That Was Quick
Leisurely Day at Sea Begins With Jon And Grandpa Searching Out Coffee
Start The Day With Exercise
Arm bending exercise is very beneficial
We Exercised After Lunch
Golf requires ice cream refills
Drinks Required Before Trivia
Time For Trivia
Did you know? - The trivia (singular trivium, adjective trivial) are the three lower Artes Liberales, i.e. grammar, rhetoric and logic. These were the topics of basic education, foundational to the quadrivia of higher education, and hence the material of basic education, of interest only to undergraduates.
Beginning in the 1960s, the plural trivia in particular became used for knowledge that is nice to have but not essential, specifically detailed knowledge on topics of popular culture. From this usage, the expression came to apply more to information of the kind useful almost exclusively for answering quiz questions, hence also the brand name Trivial Pursuit (1982).

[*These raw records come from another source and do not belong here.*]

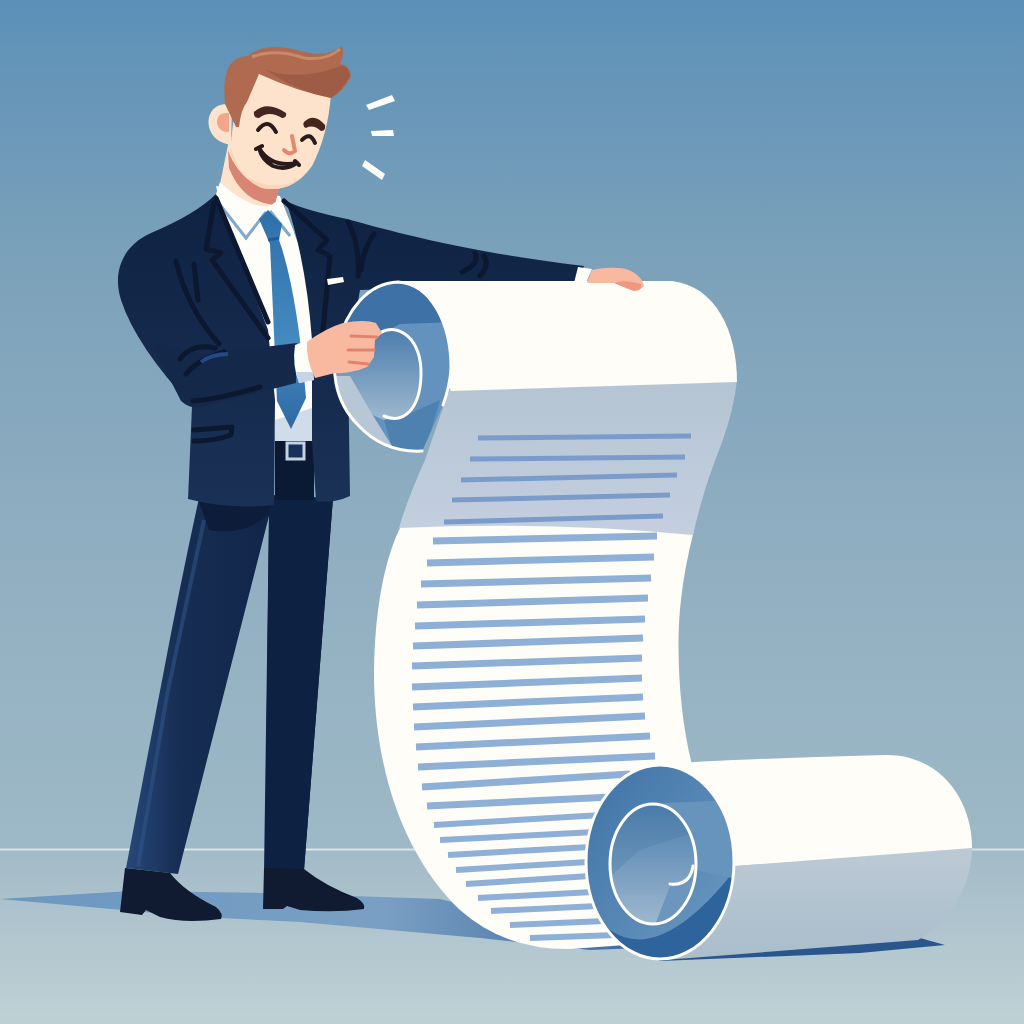
<!DOCTYPE html>
<html lang="en">
<head>
<meta charset="utf-8">
<title>Businessman with a long document</title>
<style>
:root{--navy:#14294a;--navy-dark:#0b1b36;--navy-deep:#0c1730;--skin:#fde3cb;--hand:#f9b9a0;--blush:#f0977f;--hair:#b06a50;--hair-dark:#8d4f3e;--paper:#fefdf8;--shade:#bccbd9;--line:#8fb0d6;--tie:#3b7fb8;--ink:#2a1a1c}
html,body{margin:0;height:100%;overflow:hidden}
body{width:1024px;height:1024px}
svg{display:block;width:1024px;height:1024px}
.navy{fill:var(--navy)}
.paper{fill:var(--paper)}
.seam{fill:none;stroke:var(--navy-deep);stroke-width:5;stroke-linecap:round;stroke-linejoin:round}
.edge{fill:none;stroke:var(--paper);stroke-width:3;stroke-linecap:round}
.face-line{fill:none;stroke:var(--ink);stroke-width:4;stroke-linecap:round}
.rows{fill:none;stroke:var(--line);stroke-width:7}
</style>
</head>
<body>
<svg viewBox="0 0 1024 1024" role="img" aria-label="Smiling businessman in a navy suit unrolling a huge paper scroll">
<defs>
<linearGradient id="wall" x1="0" y1="0" x2="0" y2="1"><stop offset="0" stop-color="#5c90b8"/><stop offset=".25" stop-color="#7ba1ba"/><stop offset=".55" stop-color="#91afc1"/><stop offset="1" stop-color="#a5bfcb"/></linearGradient>
<linearGradient id="floor" x1="0" y1="0" x2="0" y2="1"><stop offset="0" stop-color="#a3bbc8"/><stop offset="1" stop-color="#bfd1d5"/></linearGradient>
<linearGradient id="floor-shadow" x1="0" y1="0" x2="1" y2="0"><stop offset="0" stop-color="#6c97c0"/><stop offset=".6" stop-color="#7a9fc3"/><stop offset="1" stop-color="#3d6a9f"/></linearGradient>
<linearGradient id="sheet-shade" x1="0" y1="0" x2="0" y2="1"><stop offset="0" stop-color="#b4c4d2"/><stop offset="1" stop-color="#c4cfe0"/></linearGradient>
<linearGradient id="roll-shade" x1="0" y1="0" x2="0" y2="1"><stop offset="0" stop-color="#bccad5"/><stop offset="1" stop-color="#a9bdcb"/></linearGradient>
<linearGradient id="hollow" x1="0" y1="0" x2="1" y2="1"><stop offset="0" stop-color="#3f73a7"/><stop offset="1" stop-color="#6d9ac1"/></linearGradient>
<linearGradient id="core" x1="0" y1="0" x2="0" y2="1"><stop offset="0" stop-color="#4b7dae"/><stop offset="1" stop-color="#9db8ce"/></linearGradient>
<linearGradient id="trousers" x1="0" y1="0" x2="1" y2="0"><stop offset="0" stop-color="#27487a"/><stop offset=".25" stop-color="#172e54"/><stop offset="1" stop-color="#0c1f40"/></linearGradient>
<linearGradient id="jacket" x1="0" y1="0" x2="0" y2="1"><stop offset="0" stop-color="#0f2242"/><stop offset="1" stop-color="#1a3156"/></linearGradient>
<linearGradient id="necktie" x1="0" y1="0" x2="0" y2="1"><stop offset="0" stop-color="#2f70ab"/><stop offset=".6" stop-color="#4489c0"/><stop offset="1" stop-color="#2f69a3"/></linearGradient>
<clipPath id="lower-roll-end"><ellipse cx="660" cy="862" rx="74" ry="97"/></clipPath>
<clipPath id="lower-core"><ellipse cx="653" cy="864" rx="43" ry="60"/></clipPath>
<clipPath id="upper-roll-end"><path id="upper-end-outline" d="M398 282C432 284 451 325 451 368Q450 386 443 405L422 451Q384 453 358 425C333 400 331 365 338 345C346 310 368 283 398 282Z"/></clipPath>
<clipPath id="face-area"><path id="face-outline" d="M237 90Q248 64 290 70L331 94Q328 135 312 166Q292 194 262 188Q236 176 230 150Z"/></clipPath>
</defs>

<g id="room">
<rect width="1024" height="1024" fill="url(#wall)"/>
<rect y="850" width="1024" height="174" fill="url(#floor)"/>
<path d="M0 849.5H1024" stroke="#d9e4e6" stroke-width="2"/>
<path d="M0 899L130 891L265 893L440 899L640 948L590 950L480 938L300 922L200 917Z" fill="url(#floor-shadow)"/>
<path d="M640 950L660 961L860 953L945 945L920 938Z" fill="#2a568d"/>
</g>

<g id="legs">
<path d="M199 498Q181 580 164 670L126 868L178 874L269 516L264 872L304 870L333 498Z" fill="url(#trousers)"/>
<path d="M269 516L265 874L304 870L333 498L271 495Z" fill="#0d2143"/>
<path d="M199 502L209 530Q245 536 269 514L272 500Z" fill="#0c1c39"/>
<path d="M204 520Q185 610 167 695L138 866" fill="none" stroke="#31578b" stroke-width="4" opacity=".55"/>
<g id="shoes" fill="#101a31">
<path d="M125 868L170 873Q185 892 216 907Q224 914 221 919Q185 924 160 917L146 910L142 915L120 912Z"/>
<path d="M264 868L304 869Q325 886 357 898Q366 904 364 909Q335 913 300 910L287 906L283 909H263Z"/>
</g>
</g>

<g id="shirt">
<path class="paper" d="M216 186L280 196L312 280L312 444H275L268 330L222 212Z"/>
<path d="M275 420L312 408V444H275Z" fill="#cfdcea"/>
<path d="M275 441H314V500H275Z" fill="#0b1a34"/>
<path d="M276 441H313V460H276Z" fill="#0d1830"/>
<rect x="287" y="443" width="17" height="16" fill="#18305a" stroke="#c4d2e2" stroke-width="3"/>
</g>

<g id="neck">
<path d="M229 140L220 184Q238 205 268 207L279 182Z" fill="var(--skin)"/>
<path d="M228 150Q238 182 279 188L275 205Q243 203 229 168Z" fill="#d88573"/>
</g>

<g id="collar-and-tie">
<path class="paper" d="M220 182L215 197L246 239L267 209Q240 202 220 182Z"/>
<path class="paper" d="M280 198L294 232L289 238L267 209Z"/>
<path d="M217 201L246 238L266 212M290 236L270 211" fill="none" stroke="#7fa9d0" stroke-width="3"/>
<path d="M259 219L268 210L282 224L279 240Q297 290 306 398L291 429L277 401L270 244Z" fill="url(#necktie)"/>
<path d="M268 240L279 238" stroke="#235d96" stroke-width="3"/>
</g>

<g id="jacket-body">
<path d="M286 201Q304 210 347 219C405 235 475 253 584 266L578 283L360 290L348 360L350 496Q333 504 316 501L312 440V340Q306 260 286 201Z" fill="url(#jacket)"/>
<path d="M216 194Q196 214 151 233C120 247 113 275 121 300Q136 346 192 406L188 499Q230 510 274 505L275 400L268 330L216 194Z" fill="url(#jacket)"/>
<path class="seam" d="M214 203L206 249L221 253L212 260L268 338M216 198L268 322M284 201L327 240L318 250L330 256L321 352"/>
<path class="seam" d="M348 222Q360 244 358 276M374 234Q362 252 361 270M462 272Q480 264 475 253M480 276Q490 265 484 256" stroke-width="4"/>
<path class="seam" d="M194 430L232 427L231 435Q215 441 194 441" stroke-width="4"/>
<path d="M327 279L343 277L344 282L328 285Z" fill="var(--paper)"/>
</g>

<g id="head">
<path d="M232 105C216 101 206 113 209 127Q213 142 231 145Z" fill="var(--skin)"/>
<path d="M229 113Q216 112 217 124Q220 133 229 132Z" fill="#f2a78d"/>
<use href="#face-outline" fill="var(--skin)"/>
<g clip-path="url(#face-area)"><path d="M226 135L240 173Q280 200 312 169L310 195H230Z" fill="#fbd4b9"/></g>
<path d="M236 127L225 104C222 70 230 57 248 56C265 41 291 48 309 53Q330 56 342 46Q345 55 340 64Q349 64 351 76Q344 91 331 98Q296 91 259 74L247 102Q241 109 239 127Z" fill="var(--hair)"/>
<path d="M266 70Q300 81 338 67Q348 62 350 76Q342 91 331 98Q296 91 266 70Z" fill="var(--hair-dark)" opacity=".5"/>
<path d="M252 57Q275 48 304 58Q327 61 340 49" fill="none" stroke="#ca8a69" stroke-width="3"/>
<path d="M254 112Q267 100 286 113Q287 118 282 118Q269 110 259 118Q253 118 254 112ZM304 122Q314 112 325 125Q326 131 321 131Q313 124 306 128Q302 126 304 122Z" fill="#46241f"/>
<path class="face-line" d="M258 130Q268 117 276 132M302 140Q310 131 315 143"/>
<path d="M292 136L295 151Q289 156 284 150" fill="none" stroke="#e38a6d" stroke-width="4" stroke-linecap="round"/>
<path d="M259 148Q271 168 297 163Q286 171 273 166Q262 160 259 148Z" fill="var(--paper)" stroke="var(--ink)" stroke-width="4" stroke-linejoin="round"/>
<path class="face-line" d="M256 149L262 146M295 161L299 165" stroke-width="3"/>
</g>

<g id="joy-marks" class="paper">
<path d="M366 105L392 95L395 101L369 110Z"/>
<path d="M371 131L393 130L394 136L372 136Z"/>
<path d="M365 160L385 174L382 180L362 166Z"/>
</g>

<g id="scroll">
<path class="paper" d="M404 520C382 560 374 620 374 680C376 780 408 860 460 910Q505 950 570 949L640 944L720 790L692 765C678 710 676 640 681 600Q684 570 694 530Z"/>
<path d="M451 386L737 380Q734 410 721 445Q703 490 693 535Q550 521 399 528Q407 500 425 460L444 405Z" fill="url(#sheet-shade)"/>
<g id="text-rows" class="rows">
<path d="M478 438L691 436M470 459L685 457M461 480L677 475M452 500L670 495M444 522L663 516" stroke="#7b9ccb" stroke-width="5"/>
<path d="M433 541L657 536M427 563L654 557M421 584L651 578M417 605L648 598M415 626L645 619M413 646L643 638M412 666L642 658M412 687L642 678M413 707L643 697M414 727L645 716M416 747L650 736M418 767L655 756M422 787L630 774M427 806L612 797"/>
<path d="M434 825L602 815M440 840L595 832M448 855L590 847M456 870L588 862M466 884L590 876M478 898L593 892M491 911L598 906M510 925L605 921M530 938L616 935" stroke-width="6"/>
</g>
<path class="paper" d="M396 281H672C715 286 737 330 737 382L451 391Z"/>
<g id="upper-roll">
<g clip-path="url(#upper-roll-end)">
<rect x="330" y="275" width="130" height="185" fill="#6292bd"/>
<path d="M330 275H460V322L400 324L350 350L335 375Z" fill="#3e71a5"/>
<path d="M336 372L384 328Q420 330 421 372Q419 412 402 418L384 420Q345 405 336 372Z" fill="url(#core)"/>
<path d="M334 376L350 376L372 414L392 446L430 455L360 455Z" fill="#b7c7d5"/>
<path d="M384 420L404 416L440 400L424 455L392 447Z" fill="#4f81b0"/>
</g>
<path class="edge" d="M422 451Q384 453 358 425C333 400 331 365 338 345C346 310 368 283 398 282C432 284 451 325 451 368Q450 386 443 405"/>
<path class="edge" d="M380 333C398 322 422 338 421 376C420 407 405 425 384 416" stroke-width="2.5"/>
</g>
<g id="lower-roll">
<path class="paper" d="M660 765Q700 760 885 755C940 754 973 800 972 850L735 866Z"/>
<path d="M735 866L972 848C972 890 945 925 918 940L664 960Q720 935 735 866Z" fill="url(#roll-shade)"/>
<ellipse cx="660" cy="862" rx="74" ry="97" fill="url(#hollow)"/>
<g clip-path="url(#lower-roll-end)">
<path d="M610 930Q660 965 735 870V960H630Z" fill="#2f639b"/>
<path d="M662 803L740 800V880L697 870Q694 820 662 803Z" fill="#6794bd"/>
</g>
<ellipse cx="653" cy="864" rx="43" ry="60" fill="url(#core)"/>
<g clip-path="url(#lower-core)">
<path d="M606 880L640 850L695 832V800H606Z" fill="#47799f" opacity=".3"/>
<path d="M670 886Q690 888 693 866L700 888L682 925L655 925Z" fill="#6c96bd"/>
<path class="edge" d="M670 884Q690 886 693 866" stroke-width="4"/>
</g>
<ellipse class="edge" cx="653" cy="864" rx="43" ry="60"/>
<ellipse class="edge" cx="660" cy="862" rx="74" ry="97" stroke-width="4"/>
</g>
</g>

<g id="far-hand">
<path class="paper" d="M578 267L592 269L586 283H574Z"/>
<path d="M592 270Q610 266 626 269Q642 275 644 286Q639 292 628 289L614 283H587Z" fill="var(--hand)"/>
<path d="M614 283Q625 279 641 284Q643 291 634 291Z" fill="var(--blush)"/>
</g>

<g id="near-arm">
<path d="M150 340Q180 350 205 354L297 343L296 383L206 406Q192 411 181 401Z" class="navy"/>
<path class="seam" d="M176 261Q187 308 219 344M194 264L198 300M180 359Q192 343 215 348M186 374Q197 360 224 352M193 401Q220 399 260 387"/>
<path d="M201 362Q212 354 228 354" fill="none" stroke="#234a86" stroke-width="4"/>
<path class="paper" d="M295 345L309 340L314 380L299 383Q292 365 295 345Z"/>
<path d="M296 372L313 372L314 380L299 383Z" fill="#c5d5e6"/>
<path d="M307 342Q326 328 343 323Q365 319 376 323L382 333L375 340L374 357L367 367Q350 374 335 373L315 378Q306 360 307 342Z" fill="var(--hand)"/>
<path d="M351 336L377 337M348 350L374 350M349 362L368 364" fill="none" stroke="#e2836c" stroke-width="3" stroke-linecap="round"/>
</g>
</svg>
</body>
</html>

Show us those pearl whites
Did you know? - The word was popularized in its current meaning in the 1960s by Columbia University students Ed Goodgold and Dan Carlinsky, who created the earliest inter-collegiate quiz bowls that tested culturally significant yet ultimately unimportant facts, which they dubbed "trivia contests". The first book treating trivia of this universal sort was Trivia (Dell, 1966) by Goodgold and Carlinsky, which achieved a ranking on the New York Times best seller list; the book was an extension of the pair's Columbia contests and was followed by other Goodgold and Carlinsky trivia titles. In their second book, More Trivial Trivia, the authors criticized practitioners who were "indiscriminate enough to confuse the flower of Trivia with the weed of minutiae"; Trivia, they wrote, "is concerned with tugging at heartstrings," while minutiae deals with such unevocative questions as "Which state is the largest consumer of Jell-O?" (Answer: California) But over the years the word has come to refer to obscure and arcane bits of dry knowledge as well as nostalgic remembrances of pop culture
The Pool Area Was A Zoo
We Found Dancing Before Dinner
The Last Supper
These two "always" behave
Did you know? - Baked Alaska (also known as glace au four, omelette à la norvégienne, Norwegian omelette and omelette surprise) is a dessert made of ice cream placed in a pie dish lined with slices of sponge cake or Christmas pudding and topped with meringue. The entire dessert is then placed in an extremely hot oven for just long enough to firm the meringue. The meringue is an effective insulator, and the short cooking time prevents the heat from getting through to the ice cream.
Its name was coined at Delmonico's Restaurant in 1876 to honor the recently acquired American territory.
February 1 Was Baked Alaska Day.
His fourth piece
Time for music with a glass harp
Did you know? - A glass harp (Glasharfe in German; also called musical glasses, singing glasses, angelic organ, verrilion or ghost fiddle) is an instrument made of upright wine glasses. It was created in 1741 by Irishman Richard Pockrich, who is known as the first virtuoso of the musical glasses.
The composer Christoph Willibald Gluck played the musical glasses. He performed in London and Copenhagen. His instrument consisted of 26 goblets.
The instrument was popular in the 18th century. Pockrich's contemporary, Ford, published Instructions for the Playing of the Musical Glasses while Bartl published a German version.
It is played by running moistened or chalked fingers around the rim of the glasses. Each glass is tuned to a different pitch, either by grinding each goblet to the specified pitch, in which case the tuning is permanent, or by filling the glass with water until the desired pitch is achieved.
Did you know? - "Macarena" is a Spanish song by Los del Río about a woman of the same name. It was popular between 1995 and 1996, and continues to have a cult following. As a result of their lounge act, Los del Río were invited to tour South America in March 1992 and, while visiting Venezuela, they were invited to a private party held by the Venezuelan empresario (of Cuban descent) Gustavo Cisneros. Many prominent Venezuelans were in attendance that night, including former president Carlos Andrés Pérez.
We ent To Bingo To Save Seats For The Show
We did not win
Time For Beddy-Bye
A towel heart this evening
Arrival In Long Beach
Sneaking into port under the cover of darkness
Long Beach at 5:00 am
Here comes the fuel
No bumping allowed
We Walked The Plank To Get Home!
Did you know? - Walking the plank was a form of murder or torture thought to have been practised by pirates, mutineers and other rogue seafarers. The victim was forced to walk off the end of a wooden plank or beam extended over the side of a ship, falling into the water to drown, sometimes with bound hands or weighed down, often into the vicinity of sharks (which would often follow ships). The earliest known use of the phrase is the latter half of the 18th century. Some writers in the 20th century speculated that walking the plank may be a myth created by cinema; however, the phrase "walking the plank" is recorded in English writer Francis Grose's "Dictionary of the Vulgar Tongue", which was published in 1788 (first published in 1785).